Monday, November 12, 2012

Bruised but not beaten (Chino Hills 50K Race Report)

My day was cursed from the beginning...

I showed up to the start line of the Chino Hills 50K at 6:15, a line of cars rolling in with runners rolling out. I got in line and picked up my bib.

"Ryan Cavinder," I muttered in my half-asleep voice "With a 'C'".

The woman hands me a bib with the number '1' on it.

Surely this must be a mistake. In large marathons, those favored to win the race wear the single digit bibs. In other races, legacy runners or those heavily involved with the race wear these kinds of numbers. Why did I have the first bib?

My lovely wife thought I was somebody special and i'm sure others along the course did too. Those that saw me finish in the middle of the pack may have thought I was a charity case.


The race was scheduled for a 7 a.m. start, later than I had hoped for with temperatures projected to eclipse 85 degrees. Then came news that there was a delay - start time now at 7:30.

Fast forward 30 minutes and the sun was starting to peek out from behind the hills we would soon traverse. A couple hundred nut-jobs lined up ready to run...another delay.


It's 8 a.m. and the sun is shining in our faces as we finally take off into the canyon. The hills, standing a couple thousand feet above the canyon, provided some shade as the runners positioned themselves. Thirty minutes in, we'd say goodbye to the shade - forever.

I could recount the miles that followed as I have in other race reports, but i'd rather not relive the moments I spent on those hills. They were the most painful, draining, unbearable moments i've ever experienced in a race.

My entire body hurt - my head ached, my stomach was ready to spill out onto the trail, my quads felt like jello and I could feel several blisters forming on my feet.


I wobbled in to the final aid station, around 26 miles in, contemplating a DNF (Did Not Finish). Those letters are devastating to a runner, but my body felt like it was shutting down.

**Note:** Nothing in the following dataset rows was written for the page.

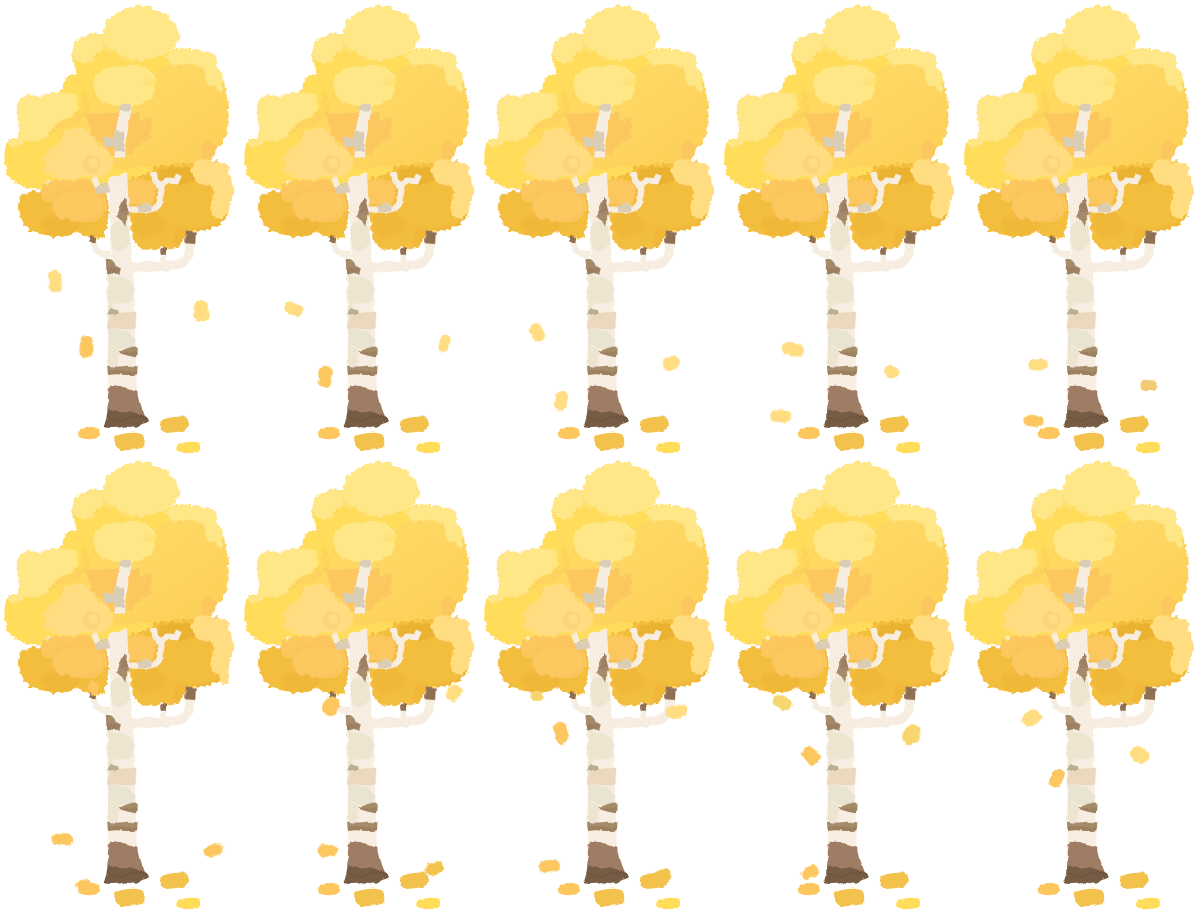
<!DOCTYPE html>
<html lang="en">
<head>
<meta charset="utf-8">
<title>Autumn birch, falling leaf frames</title>
<style>
:root{
  --paper:#ffffff;
  --leaf-light:#ffe687; --leaf-yellow:#ffdd5a; --leaf-mid:#fed661; --leaf-pale:#ffdd80;
  --leaf-orange:#fcc75e; --leaf-dark:#f3bd3e; --leaf-deep:#ebb232;
  --bark:#f8ede1; --bark-wash:#ede5cf; --bark-grey:#d9cdb5; --bark-cream:#ecd9bd; --bark-mist:#e8e4d1;
  --mark:#a58b69; --mark-olive:#b9ae8f; --mark-dark:#8e7155; --base:#9f7d65; --root:#755c44;
}
html,body{margin:0;background:var(--paper);overflow:hidden}
.sheet{display:block;width:1200px;height:912px}
.light{fill:var(--leaf-light)} .yellow{fill:var(--leaf-yellow)} .mid{fill:var(--leaf-mid)}
.pale{fill:var(--leaf-pale)} .orange{fill:var(--leaf-orange)} .dark{fill:var(--leaf-dark)} .deep{fill:var(--leaf-deep)}
.gold{fill:#f3c24d} .tan{fill:#f3ca74} .straw{fill:#f7d66f}
.bark{fill:var(--bark)} .bark-wash{fill:var(--bark-wash)} .bark-grey{fill:var(--bark-grey)}
.bark-cream{fill:var(--bark-cream)} .bark-mist{fill:var(--bark-mist)}
.mark{fill:var(--mark)} .mark-olive{fill:var(--mark-olive)} .mark-dark{fill:var(--mark-dark)}
.base{fill:var(--base)} .root{fill:var(--root)}
.branch{fill:none;stroke:var(--bark);stroke-linejoin:round}
.wash{opacity:.4}
</style>
</head>
<body>
<svg class="sheet" viewBox="0 0 1568 1192" preserveAspectRatio="none" role="img" aria-label="Ten frames of a yellow autumn birch tree with leaves falling">
<defs>
  <filter id="ragged-edge" filterUnits="userSpaceOnUse" x="-10" y="-10" width="335" height="350" color-interpolation-filters="sRGB">
    <feTurbulence type="fractalNoise" baseFrequency=".13" numOctaves="3" seed="4"/>
    <feDisplacementMap in="SourceGraphic" scale="9" xChannelSelector="R" yChannelSelector="G"/>
  </filter>
  <filter id="brush-edge" filterUnits="userSpaceOnUse" x="-10" y="120" width="335" height="480" color-interpolation-filters="sRGB">
    <feTurbulence type="fractalNoise" baseFrequency=".09" numOctaves="2" seed="9"/>
    <feDisplacementMap in="SourceGraphic" scale="5" xChannelSelector="R" yChannelSelector="G"/>
  </filter>
  <filter id="leaf-edge" filterUnits="userSpaceOnUse" x="0" y="0" width="1568" height="1192" color-interpolation-filters="sRGB">
    <feTurbulence type="fractalNoise" baseFrequency=".11" numOctaves="2" seed="2"/>
    <feDisplacementMap in="SourceGraphic" scale="6" xChannelSelector="R" yChannelSelector="G"/>
  </filter>
  <linearGradient id="body-wash" x1="0" x2="1" y1="0" y2="1">
    <stop offset="0" stop-color="#ffda58"/><stop offset=".5" stop-color="#fed763"/><stop offset="1" stop-color="#fcce55"/>
  </linearGradient>
  <path id="leaf" d="M-10 0C-10-7-7-10 0-10S10-8 10 0 7 10 0 10-10 7-10 0Z"/>

  <g id="birch">
    <g id="crown" filter="url(#ragged-edge)">
      <path class="dark" d="M24 265C25 248 42 251 58 251L140 238 143 285C139 298 140 313 128 313C114 313 106 304 96 305C86 312 62 311 48 304C33 301 22 284 24 265Z"/>
      <path class="dark" d="M160 222L285 208C299 236 300 268 298 284C286 299 268 303 250 302C238 308 241 322 228 325C215 321 204 328 190 326C172 327 173 310 171 292Z"/>
      <path class="deep wash" d="M174 285C180 272 204 274 214 286C220 298 208 310 192 311C180 312 172 300 174 285ZM58 284C75 284 100 284 106 294C104 306 76 310 60 306C54 300 52 290 58 284ZM226 300C245 296 275 300 296 284C288 298 262 304 248 304C240 306 238 320 228 324Z"/>
      <path class="yellow" d="M9 185C4 200 5 221 13 231C24 245 41 250 55 246L62 236 140 242 200 225 204 50 140 44 94 62C93 76 101 84 99 96C86 98 79 108 82 124L60 165Z"/>
      <path fill="url(#body-wash)" d="M122 78C135 62 158 74 172 80L218 70 288 92C293 108 299 122 299 140C298 160 298 178 288 190C280 193 280 202 270 212L150 222 132 190C112 182 100 178 82 185C66 178 72 166 96 156C106 148 104 132 108 118C96 108 108 92 122 78Z"/>
      <path class="yellow" d="M122 77C127 67 142 66 151 69C161 78 178 84 194 78C210 76 222 69 232 62L222 84C205 88 208 100 200 92C170 80 130 84 122 104C112 124 130 142 118 144C106 146 102 150 98 164C86 178 74 168 66 176C68 160 84 156 96 152C108 140 98 126 78 122C82 108 100 102 106 92Z"/>
      <path class="orange wash" d="M68 164C78 154 98 154 106 140C112 132 106 122 110 116C118 124 122 142 112 152C100 156 98 168 86 168C78 166 74 172 60 180Z"/>
      <path class="light" d="M103 80C88 72 94 49 113 46C124 40 134 46 136 41C133 25 152 19 164 11C183 3 209 10 218 23C233 30 238 46 231 58C225 70 205 77 191 77C175 82 160 76 150 67C135 65 125 68 122 76C118 83 110 83 103 80Z"/>
      <path class="yellow wash" d="M137 44C134 54 139 62 148 67C142 69 136 67 131 66C136 60 133 52 137 44Z"/>
      <path class="light" d="M218 76C224 62 252 60 262 68C279 65 286 78 282 88C293 93 293 110 289 121C279 109 268 112 268 98C268 88 258 82 245 84C231 85 224 89 218 76Z"/>
      <path class="light" d="M22 150C19 130 35 119 50 126C61 121 80 120 97 122C107 134 100 150 91 155C77 158 68 165 62 178C50 186 33 182 27 189C20 196 10 192 9 186L21 182C30 170 22 160 22 150Z"/>
      <path class="light" d="M122 112C122 94 135 87 163 87C193 84 205 92 203 110C202 129 190 139 165 138C140 140 122 130 122 112Z"/>
      <path class="yellow wash" d="M190 104L201 102 202 114 189 112Z"/>
      <path class="orange" d="M109 150C120 143 140 152 150 147L182 148 180 158 197 152 198 180 180 190 172 202 148 204 128 184C112 184 124 164 109 150Z"/>
      <path class="orange" d="M264 190C268 178 277 183 282 190C281 200 281 208 272 210C263 208 262 200 264 190Z"/>
      <path class="deep" d="M208 222C222 216 262 216 262 228C256 240 244 240 228 240L206 238Z"/>
      <path class="pale" d="M251 226C248 210 265 203 276 211C290 207 300 215 300 228C308 240 305 260 300 270C298 285 285 290 276 280C274 262 282 250 276 242C264 246 254 240 251 226Z"/>
      <path class="pale" d="M58 216C56 199 70 191 79 190C78 170 96 164 110 168C121 172 122 185 130 191C143 194 151 206 147 218C141 232 121 234 110 230C95 236 58 240 58 216Z"/>
      <path class="tan wash" d="M110 210C112 202 122 200 130 206C134 216 130 226 120 226C110 226 107 218 110 210ZM118 209C114 216 120 221 126 219C130 212 126 205 118 209Z"/>
      <path class="orange" d="M54 250C54 236 70 235 90 236C110 233 125 236 130 245C141 256 142 275 134 284C118 293 90 290 74 284C67 272 76 262 54 262Z"/>
      <path d="M70 260C74 248 95 250 112 248C130 248 138 262 134 276C126 291 96 290 76 284C67 280 67 268 70 260Z" fill="#fcc961" stroke="#f3b94a" stroke-opacity=".45" stroke-width="1.5"/>
      <path class="orange" d="M165 238C174 230 192 232 201 239C206 250 206 262 196 267L166 268Z"/>
    </g>

    <g id="trunk" filter="url(#brush-edge)">
      <path class="branch" stroke-width="8" d="M166 274H194C206 273 210 266 210 258L211 244 203 236 201 226M210 242L218 236 230 237 234 228"/>
      <path class="branch" stroke-width="8" d="M146 250L128 246 123 232"/>
      <path class="bark-grey" d="M122 246L142 238 144 251 125 254ZM182 266L198 266 198 276 182 278Z"/>
      <path class="branch" stroke-width="9" d="M144 332C126 334 122 326 123 312"/>
      <path class="mark-dark" d="M116 308L127 310 126 318 117 316Z"/>
      <path class="branch" stroke-width="7" d="M214 346V332"/>
      <path class="mark-dark" d="M209 324L217 325 217 333 210 333Z"/>
      <path class="branch" stroke-width="13" d="M168 351C198 346 222 351 238 343C250 336 248 325 249 312"/>
      <path class="mark-dark" d="M243 303L256 304 255 319 242 318Z"/>
      <path class="bark" d="M157 142C160 133 173 134 172 143L165 182 163 206H150L149 180Z"/>
      <path class="bark-grey" d="M156 143C158 134 171 133 172 142C170 148 162 146 156 143ZM134 178L148 182 150 170 162 172 163 197 150 198 148 192 136 190Z"/>
      <path class="bark" d="M142 232L166 226 170 300 175 370 179 520H141L141 420 139 340 145 338Z"/>
      <path class="bark-wash" d="M148 290C158 286 170 294 170 308C170 324 160 330 150 326C143 318 143 296 148 290ZM147 362C160 358 175 366 175 382C175 396 160 400 150 396C142 388 141 368 147 362ZM142 340L148 362 147 476 141 476Z"/>
      <path class="bark-cream" d="M142 408C155 411 165 406 178 409L177 428C165 431 152 427 142 430Z"/>
      <path class="bark-mist" d="M142 430C154 428 162 432 168 434L178 446V454L158 456 142 450Z"/>
      <path class="bark-wash" d="M142 452L156 456 152 478 141 478Z"/>
      <path class="mark" d="M163 257L169 280 162 296C159 288 155 286 152 282C156 276 158 266 163 257ZM138 339C144 336 150 342 151 347L158 351 156 358C150 356 147 361 140 358Z"/>
      <path class="mark-dark wash" d="M163 257L167 276 158 278ZM138 348L157 351 155 358 140 358Z"/>
      <path class="mark-olive" d="M142 404C148 401 155 404 156 408C153 412 146 412 142 410Z"/>
      <path class="mark" d="M155 461C162 456 170 453 179 453L178 467C170 466 162 464 155 461ZM140 478C154 481 168 476 180 479L179 489C166 492 154 487 141 490Z"/>
      <path class="mark-dark wash" d="M141 485C155 482 166 487 180 485L179 489C166 492 154 487 141 490ZM157 461L178 459 178 467Z"/>
      <path class="base" d="M144 503C156 504 168 508 181 511C181 524 186 534 190 545L140 548C141 530 140 514 144 503Z"/>
      <path class="root" d="M141 534C156 538 172 540 182 540C186 542 191 544 195 547C196 554 186 552 182 557C176 562 168 556 160 558C152 560 142 560 135 558C138 550 140 542 141 534Z"/>
      <path d="M140 546C154 548 160 552 166 548S182 543 194 547" fill="none" stroke="#644e39" stroke-opacity=".55" stroke-width="1.5"/>
      <g id="ground-leaves">
        <use href="#leaf" class="orange" transform="translate(116 566) scale(1.4 .8)"/>
        <use href="#leaf" class="gold" transform="translate(169 577) rotate(-4) scale(2 1.12)"/>
        <use href="#leaf" class="gold" transform="translate(228 555) rotate(-8) scale(1.9 1)"/>
        <use href="#leaf" class="yellow" transform="translate(246 585) rotate(-5) scale(1.55 .72)"/>
      </g>
    </g>
  </g>
  <g id="birch-row">
    <use href="#birch"/><use href="#birch" x="313.5"/><use href="#birch" x="627"/><use href="#birch" x="940.5"/><use href="#birch" x="1254"/>
  </g>
</defs>

<use href="#birch-row"/>
<use href="#birch-row" y="596"/>

<g id="falling-leaves" filter="url(#leaf-edge)">
  <g id="frame-1">
    <use href="#leaf" class="pale" transform="translate(72 367) scale(.85 1.45)"/>
    <use href="#leaf" class="pale" transform="translate(263 407) rotate(-6) scale(1 1.4)"/>
    <use href="#leaf" class="orange" transform="translate(113 454) rotate(4) scale(.9 1.45)"/>
  </g>
  <g id="frame-2">
    <use href="#leaf" class="pale" transform="translate(384 404) rotate(25) scale(1.25 .85)"/>
    <use href="#leaf" class="pale" transform="translate(581 449) rotate(18) scale(.7 1.15)"/>
    <use href="#leaf" class="orange" transform="translate(425 492) scale(.9 1.4)"/>
  </g>
  <g id="frame-3">
    <use href="#leaf" class="pale" transform="translate(702 435) rotate(-25) scale(.85 1.15)"/>
    <use href="#leaf" class="pale" transform="translate(877 475) rotate(-30) scale(1.15 .85)"/>
    <use href="#leaf" class="pale" transform="translate(733 524) rotate(12) scale(.85 1.25)"/>
  </g>
  <g id="frame-4">
    <use href="#leaf" class="pale" transform="translate(1036 457) rotate(8) scale(1.35 .85)"/>
    <use href="#leaf" class="pale" transform="translate(1165 486) rotate(22) scale(1 .75)"/>
    <use href="#leaf" class="pale" transform="translate(1020 544) rotate(5) scale(1.35 .8)"/>
  </g>
  <g id="frame-5">
    <use href="#leaf" class="pale" transform="translate(1357 477) rotate(-5) scale(1.35 .72)"/>
    <use href="#leaf" class="tan" transform="translate(1501 504) rotate(5) scale(1.1 .72)"/>
    <use href="#leaf" class="orange" transform="translate(1351 550) rotate(6) scale(1.25 .78)"/>
  </g>
  <g id="frame-6">
    <use href="#leaf" class="orange" transform="translate(82 1097) rotate(3) scale(1.35 .8)"/>
    <use href="#leaf" class="orange" transform="translate(279 1111) rotate(-18) scale(1.2 .78)"/>
    <use href="#leaf" class="orange" transform="translate(111 1158) rotate(25) scale(1.2 .75)"/>
    <use href="#leaf" class="pale" transform="translate(293 884) scale(.6 1)"/>
    <use href="#leaf" class="orange" transform="translate(122 899) scale(.6 1)"/>
  </g>
  <g id="frame-7">
    <use href="#leaf" class="orange" transform="translate(428 1112) scale(1.3 .8)"/>
    <use href="#leaf" class="gold" transform="translate(567 1135) rotate(-20) scale(1.25 .78)"/>
    <use href="#leaf" class="orange" transform="translate(432 923) rotate(25) scale(1 1.25)"/>
    <use href="#leaf" class="pale" transform="translate(593 906) rotate(32) scale(.85 1.15)"/>
  </g>
  <g id="frame-8">
    <use href="#leaf" class="orange" transform="translate(718 1132) rotate(-3) scale(1.35 .8)"/>
    <use href="#leaf" class="gold" transform="translate(865 1144) rotate(-20) scale(1.25 .75)"/>
    <use href="#leaf" class="straw" transform="translate(701 910) scale(.8 .6)"/>
    <use href="#leaf" class="pale" transform="translate(884 930) rotate(-6) scale(1.4 .82)"/>
    <use href="#leaf" class="orange" transform="translate(733 958) rotate(-10) scale(.9 1.45)"/>
  </g>
  <g id="frame-9">
    <use href="#leaf" class="orange" transform="translate(1058 1140) rotate(-38) scale(1.15 .8)"/>
    <use href="#leaf" class="straw" transform="translate(1022 918) rotate(22) scale(1.25 .85)"/>
    <use href="#leaf" class="straw" transform="translate(1191 960) rotate(32) scale(1.05 1.35)"/>
    <use href="#leaf" class="orange" transform="translate(1060 988) rotate(38) scale(1.3 .95)"/>
  </g>
  <g id="frame-10">
    <use href="#leaf" class="pale" transform="translate(1348 939) rotate(-32) scale(1.3 .95)"/>
    <use href="#leaf" class="pale" transform="translate(1489 987) rotate(35) scale(1.3 .95)"/>
    <use href="#leaf" class="orange" transform="translate(1381 1017) rotate(32) scale(.8 1.25)"/>
  </g>
</g>
</svg>
</body>
</html>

The volunteers sat me down, refilled my water and gave me a nice snack of salt tablets and a PB&J.

The shade felt so good, but there's no way I was taking a DNF. I got my liquids, took a deep breath and started walking.


I walked for about a mile before my body started to regain some energy. I could feel the positive effects of hydration and jogged for about 30 seconds. It felt okay. I started into a walk-jog that probably looked more like a hop-waddle, but as I neared the finish my body went into survival mode and I started sprinting.


There were points in the race where I wanted to quit and even points where I thought my body would quit on me.

I have no idea where I pulled that  last bit of energy from.

It was like jumping head first into an empty pool and somehow making a splash.

Thank God for the splash and for seeing me through this one. One step closer to December 1st and the big race.

Thursday, November 1, 2012

Put your best foot forward

You know that feeling when you finish a long race? The feeling of sheer joy and utter exhaustion, often accompanied by cramps, shortness of breath and the overwhelming desire to just collapse?

As unappealing as this will sound to most people, it's the moment a lot of runners CRAVE. I know what you're thinking, and yes we know we're weird - we're okay with it.


Thinking back on some of my toughest races and moments like the one I just described, I discovered something quite peculiar. After all those miles, my feet take the most severe beating, but wind up in much better shape than the rest of my body.

Some call it the benefits of evolution, I call it the advantage of good shoes.


Recently, there's been a lot of hype surrounding barefoot running. Sure, that's how humans ran for thousands of years, wearing animal furs or loin cloths...but how many marathon runners have you seen in loin cloths lately?


Some say the evolution of the running shoe has made runners more lazy, leading to bad form and injury. Well, the evolution of television has made people lazy, leading to obesity and unemployment. That's a lousy argument.

My point is, today's running shoe is like a luxury car. It's comfortable, looks good and if driven right, will be the best on the road.

Of course, there's more than one luxury car just as there are several shoes to choose from. In the past five years i've probably gone through at least 15 pairs of shoes. I've tried them all and have always come back to one.


With all due respect to some other shoe makers, Brooks has gotten it right. When I take to the roads, I lace up my Brooks Adrenaline GTS 12's and when I hit the trails, I do so in my Brooks Cascadia's. Something about these shoes makes it feel like they were made just for me, molded around my foot and giving me the perfect mix of comfort and performance.

My encouragement to you: Find the right shoe. Head to your local running store and have yourself properly fitted for shoes.

You'll be amazed to see what happens when you put your best foot forward.